Can Exercise Help Beat Breast Cancer?
October is breast cancer awareness month, and there is growing evidence that exercise is a major weapon in the fight against the disease.
Although breast cancer does on occasion affect some men, it is diagnosed in nearly 42,000 women in the UK each year, and has risen by a staggering 81% in the past 33 years.
However, research now seems to be pointing to the benefits of exercise in staying cancer-free. Among eleven human studies that took into account many of the established risk factors for breast cancer (such as reproductive history, early menstruation and inherited genetic factors), eight reported a decrease in the risk of breast cancer in pre-menopausal, post-menopausal or all women with high levels of physical activity compared to those with low levels of activity.
Although it has been claimed that it is the exercise in the pre-reproductive and reproductive years that is most significant: in post-menopausal women, it still seems to help but partly because it counters obesity, another risk factor.
Experts recommend that women should do moderate exercise for 30 minutes each day, five days per week. Moderate exercise includes brisk walking, gardening, swimming and jogging. Statistics show that only 37% of men and 25% of women are currently managing this. Physical activity may help to maintain a healthy weight and reduce the risk of breast cancer, but several studies have also shown that moderate exercise may enhance the immune system, which in turn helps the body fight diseases such as cancer. The negative effects of a sedentary lifestyle are reversible. Even if you have been inactive for years, becoming more active now will have a positive effect of your health.
Tips for making these small changes to your lifestyle:
- Take the stairs.
- Walk part way to work or to school.
- Go for a walk in your lunch break.
- Walk to the shops.
- Stand on the train or bus rather than sitting down.
- Simply keeping active in your teenage years can significantly reduce the risk of developing breast cancer in young girls.
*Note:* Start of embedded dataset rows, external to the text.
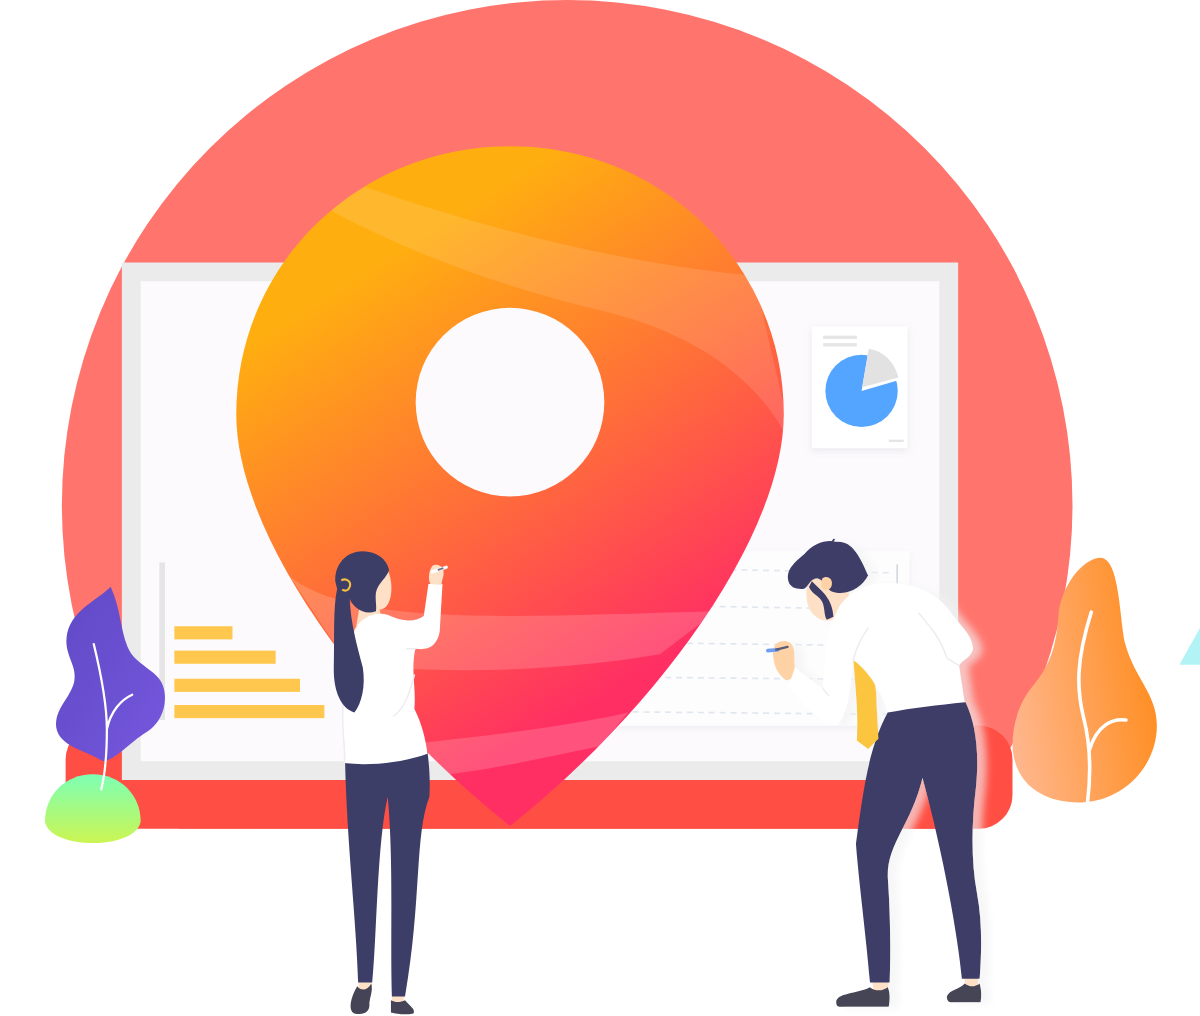
<!DOCTYPE html>
<html lang="en">
<head>
<meta charset="utf-8">
<title>Location analytics illustration</title>
<style>
:root {
  --coral: #ff756d;
  --red: #ff4f44;
  --frame: #ebebeb;
  --screen: #fcfafc;
  --rule: #e5e5e6;
  --dash: #e1e7f0;
  --yellow: #ffc74d;
  --blue: #54a5ff;
  --navy: #3d3e68;
  --shoe: #444456;
  --skin: #fde0c6;
  --skin-warm: #ffd2a6;
  --white: #ffffff;
  --aqua: #b2f3f6;
}
html, body { margin: 0; background: var(--white); }
body { width: 1200px; height: 1016px; overflow: hidden; }
.illustration { display: block; width: 1200px; height: 1016px; }
.backdrop { fill: var(--coral); }
.base { fill: var(--red); }
.frame { fill: var(--frame); }
.screen, .pin-hole { fill: var(--screen); }
.card, .shirt { fill: var(--white); }
.rule { fill: var(--rule); }
.bar { fill: var(--yellow); }
.grid { stroke: var(--dash); stroke-width: .9; stroke-dasharray: 3.2 2.6; fill: none; }
.swoosh { fill: var(--white); }
.navy { fill: var(--navy); }
.shoe { fill: var(--shoe); }
.skin { fill: var(--skin); }
.skin-warm { fill: var(--skin-warm); }
.tie { fill: #fbc540; }
.vein { fill: none; stroke: var(--white); stroke-linecap: round; }
.fold { fill: none; stroke: #ececf1; stroke-width: .8; stroke-linecap: round; }
.spark { fill: var(--aqua); }
</style>
</head>
<body>
<svg class="illustration" viewBox="0 0 640 541.87" role="img" aria-label="Two people working at a large screen with a map pin and charts">
  <defs>
    <linearGradient id="pin-fill" gradientUnits="userSpaceOnUse" x1="185" y1="150" x2="325" y2="370">
      <stop offset="0" stop-color="#ffae10"/>
      <stop offset=".5" stop-color="#ff7038"/>
      <stop offset="1" stop-color="#ff2f63"/>
    </linearGradient>
    <linearGradient id="purple-leaf" x1="0" y1="0" x2="1" y2="1">
      <stop offset="0" stop-color="#5f49c4"/>
      <stop offset="1" stop-color="#7657de"/>
    </linearGradient>
    <linearGradient id="mound-fill" x1="0" y1="0" x2="0" y2="1">
      <stop offset="0" stop-color="#7dffb4"/>
      <stop offset="1" stop-color="#cbf552"/>
    </linearGradient>
    <linearGradient id="orange-leaf" x1="0" y1=".7" x2="1" y2=".45">
      <stop offset="0" stop-color="#ffb68c"/>
      <stop offset="1" stop-color="#ff8d20"/>
    </linearGradient>
    <filter id="card-shadow" x="-20%" y="-20%" width="140%" height="150%">
      <feDropShadow dx="0" dy="1.2" stdDeviation="2" flood-color="#8a8a9c" flood-opacity=".18"/>
    </filter>
    <filter id="figure-glow" x="-20%" y="-10%" width="140%" height="120%">
      <feDropShadow dx="5" dy="1" stdDeviation="2" flood-color="#f2f2f4" flood-opacity=".62"/>
    </filter>
    <clipPath id="above-base"><rect width="640" height="442"/></clipPath>
    <path id="pin-shape" d="M272 78C353 78 418 141 418 221C418 285 351 378 272 440.500C193 378 126 285 126 221C126 141 191 78 272 78Z"/>
    <clipPath id="pin-clip"><use href="#pin-shape"/></clipPath>
    <clipPath id="grid-clip"><rect x="310" y="294" width="175" height="93"/></clipPath>
  </defs>

  <g id="background">
    <circle class="backdrop" cx="302.500" cy="269.500" r="269.500" clip-path="url(#above-base)"/>
    <rect class="base" x="35" y="387" width="505" height="55" rx="18"/>
    <path class="spark" d="M629 354.500L640 335V354.500Z"/>
  </g>

  <g id="monitor">
    <rect class="frame" x="65" y="140" width="446" height="276"/>
    <rect class="screen" x="75" y="150" width="426" height="256"/>
  </g>

  <g id="bar-chart">
    <rect class="rule" x="85" y="300" width="3" height="84"/>
    <rect class="bar" x="93" y="334" width="31" height="7"/>
    <rect class="bar" x="93" y="347" width="54" height="7"/>
    <rect class="bar" x="93" y="362" width="67" height="7"/>
    <rect class="bar" x="93" y="376" width="80" height="7"/>
  </g>

  <g id="pie-card">
    <rect class="card" x="433" y="174" width="51" height="65" filter="url(#card-shadow)"/>
    <rect class="rule" x="439" y="179" width="18" height="1.800"/>
    <rect class="rule" x="439" y="183" width="18" height="1.800"/>
    <circle cx="459.500" cy="208.500" r="19.300" fill="var(--blue)"/>
    <path d="M459.500 208.500L463 188.500L480 202.500Z" class="card"/>
    <path d="M459.800 206.500L463.300 186C471 187.200 476.800 192.500 479.200 201.300Z" fill="#e2e2e3"/>
    <path d="M479 189L484 192V204L477 203Z" fill="none"/>
    <rect class="rule" x="474" y="234.500" width="8" height="1.200"/>
  </g>

  <g id="grid-card">
    <rect class="card" x="310" y="294" width="175" height="93" filter="url(#card-shadow)" opacity=".65"/>
    <g clip-path="url(#grid-clip)">
      <path class="grid" d="M320 302.500L476 305.500M320 322.500L476 325M320 342.500L476 344.500M320 361L476 362.500M320 379.500L476 381"/>
    </g>
    <path d="M478.500 301V312" stroke="#d5d8df" stroke-width=".9"/>
  </g>

  <g id="map-pin">
    <use href="#pin-shape" fill="url(#pin-fill)"/>
    <g clip-path="url(#pin-clip)">
      <path class="swoosh" opacity=".12" d="M190 98C250 119 325 140 402 147L425 246C411 205 372 178 322 166C268 153 220 136 172 110Z"/>
      <path class="swoosh" opacity=".17" d="M155 308C190 334 270 329 382 326L352 349C305 357 250 360 186 355Z"/>
      <path class="swoosh" opacity=".17" d="M335 380C296 389 250 393 210 398L240 413C270 409 295 403 320 398Z"/>
    </g>
    <circle class="pin-hole" cx="272" cy="214.500" r="50.300"/>
  </g>

  <g id="purple-plant">
    <path fill="url(#purple-leaf)" d="M59 313C51 321 37 326 35.500 340C34.500 350 41.500 355 39.500 364C37 373 29 378 30 388C31.500 398 45 400 55 406C62 405 69 396 78 390.500C86 386 90 375 87 366C84 357 72 355 68 345C64 335 64.500 325 59 313Z"/>
    <path fill="url(#mound-fill)" d="M24 438C24 424 35 413 49.500 413C64 413 75 424 75 438C73 453.500 26 453.500 24 438Z"/>
    <path class="vein" stroke-width="1.200" d="M50 343.500C54 360 57 375 57 389C57 402 56 413 54 421M57 389C59 379 65 373 70.500 370.500"/>
  </g>

  <g id="orange-plant">
    <path fill="url(#orange-leaf)" d="M587 297.500C578 297.500 566 312 564.500 328C563.500 345 560 355 550 367C543 376 540 387 540 398C541 418 556 428.500 577 428C599 427 617 409 617 387C617 370 605 362 600 343C597 328 597 298 587 297.500Z"/>
    <path class="vein" stroke-width="1.900" d="M582 326.500C574 352 574 367 578 383C581.500 397 582 412 580 428M581 400C585 387 593 383 600.500 384"/>
  </g>

  <g id="woman">
    <path class="skin" d="M191.500 522H198L197.500 528H191ZM209 530H215.500L215 536H209Z"/>
    <path class="shoe" d="M190.500 526C187 532 185.500 539 189 540.500C194 541.500 197.500 540 197 535C197.500 531 199 528 198 524.500C196 528.500 192.500 528.500 190.500 526ZM208.500 533.500C211 535 214 534.500 216 533.500C218 536 222 538.500 220.500 540.500C217 541.300 212 541 208.500 540Z"/>
    <path class="navy" d="M184 405C199 407.500 215 405 228 401C229 409 229.500 416 229 425C221 446 225 480 216 531.500H209C208 500 210 460 206.800 425C201 450 201 500 198.500 524H191C190 490 185 450 184 405Z"/>
    <path class="skin" d="M192 322L202 323L204 332L190 334Z"/>
    <path class="shirt" d="M189 336C193 329 200 326 207 328C214 331.500 221 332 226 328.500L228.500 311.500H236L234.500 337C233 345 228 347 221.500 346C219 358 222 366 221 378C225 386 227 394 228 402C214 407 197 408.500 183.500 407C184 394 181 384 183 372Z"/>
    <path class="fold" d="M217 346L221.500 346M183 375C182 388 184 397 183.800 406M221 360C218 372 215 378 210 382"/>
    <path class="skin" d="M206.500 303.500C209 308 209.800 317 207 322C205 325.500 202 325.500 199 324.500L198 310Z"/>
    <path class="navy" d="M178.800 310C178.500 300.500 185 294 193.500 294C201 294 206.500 298.500 207.500 304C206.500 308 201.500 311 200.500 316C200 320 201 323 200.500 326C194 328.500 188.500 324 186.500 319.500C187 332 190.500 345 193.500 356C195 366 193 375 189 380C182 378 178 369 178 357C178.500 340 177.500 325 179.800 314Z"/>
    <path d="M182 309.500C185 308 187.500 310.500 186.500 313C186 315 184 315.500 182.500 314.500" fill="none" stroke="#f6bf3f" stroke-width="1.100"/>
    <path class="skin" d="M229.500 311.500C228 308 229 303.500 231 301.500C233 300.500 236.500 302 236.500 304.500C237 307.500 235.500 309 235.500 312Z"/>
    <path d="M230.500 305L238 302.500" stroke="#ffffff" stroke-width="1.700" stroke-linecap="round"/>
    <path d="M233.500 304L236.500 303" stroke="#77788f" stroke-width="1"/>
  </g>

  <g id="man" filter="url(#figure-glow)">
    <path class="skin" d="M465 522H474L473.500 529H466ZM514 520H521.500V527H515Z"/>
    <path class="shoe" d="M446 534.500C446 529.500 457 530 464 526.500C467 529 471 528.500 473.500 526.500C475 530 474.500 534 474 537H448.500C446.500 537 446 536 446 534.500ZM505 531.500C506 528 512 527.500 514.500 524.500C517 526.500 520 526.500 522.500 524.500C523.500 528 523.500 531 523 534.500H507C505.500 534.500 505 533 505 531.500Z"/>
    <path class="navy" d="M474 379C490 376 505 374 515 374.500C520 385 522.500 400 520.500 420C518 440 518 460 521 476C524 492 523.500 508 522.500 522H513C511 500 503 455 492 415C486 440 473 450 473.500 468C475 490 475 508 474.500 524H464C462 500 458 470 456.500 450C460 425 463 398 474 379Z"/>
    <path class="skin-warm" d="M412.500 351C411.500 346 413.500 342 417.500 342C420.500 341.500 423 343.500 423.500 347L424 361L419.500 363C415.500 360.500 413 356 412.500 351Z"/>
    <path d="M409.500 347L415 346.500" stroke="#6f9df0" stroke-width="1.900" stroke-linecap="round"/>
    <path d="M414 346.500L420 345" stroke="#5a5c78" stroke-width="1.300" stroke-linecap="round"/>
    <path class="skin" d="M434 309C429 312 430 317 430.500 321C431.500 327 436 331 441 331C445 331 449 328 453 321L452 308Z"/>
    <path class="tie" d="M455 349C463 354 468 361 467.500 376L468.500 394L463 399.500L457 395C458 380 456 366 455 349Z"/>
    <path class="shirt" d="M446 327C450 317 461 310.500 474 311C489 311 501 317 508 328C513 334 519 340 519 346C518 351 513 352 511.500 355L514.500 374.500C500 376 487 377.500 473.500 380C469 366 462 357 455 352C454 364 453 380 446.500 387C437 386 427 374 420.500 366L424 356L439 367.500C440 352 440 337 446 327Z"/>
    <path class="fold" d="M490 327C496 334 502 341 505 351M505 351L511.500 355M455 352C457 345 459 340 463 335M439 367.500L442 371"/>
    <path class="navy" d="M420.500 310C419 303.500 424 300 429 295.500C434 289.500 441 287.500 446 289C454 288 458.500 296 463 307C460 313 453 317.500 445.500 316C440 315 440.500 309.500 436 308.500C432 308.500 431 313 429 314C425 314.500 421.500 313.500 420.500 310Z"/>
    <path class="navy" d="M433 310C438 315 444 319 444.500 329L441 330.500C439 328 440.500 323 437.500 319.500C435 317 432.500 316 431.500 313Z"/>
    <path class="skin-warm" d="M438.500 308.500C441.500 306.500 444.500 309 443.500 312.500C442.500 315.500 439 315 438 313Z"/>
    <path d="M443.500 289.500L445 287.500" stroke="#3d3e68" stroke-width="1"/>
  </g>
</svg>
</body>
</html>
Both pre-menopausal and post-menopausal adults can improve their odds by staying active.
Exercising for two hours or more in your teens can reduce breast cancer risks by 30% and young women who exercise for four hours a week over their entire reproductive lifetime have seen a 50% reduction in their breast cancer risk.
The latest statistics do however contain some good news as deaths from breast cancer are continuing to fall, survival rates are improving all the time and there is the first sign of a fall in the number of new cases of breast cancer being diagnosed year on year – which is the best news of all.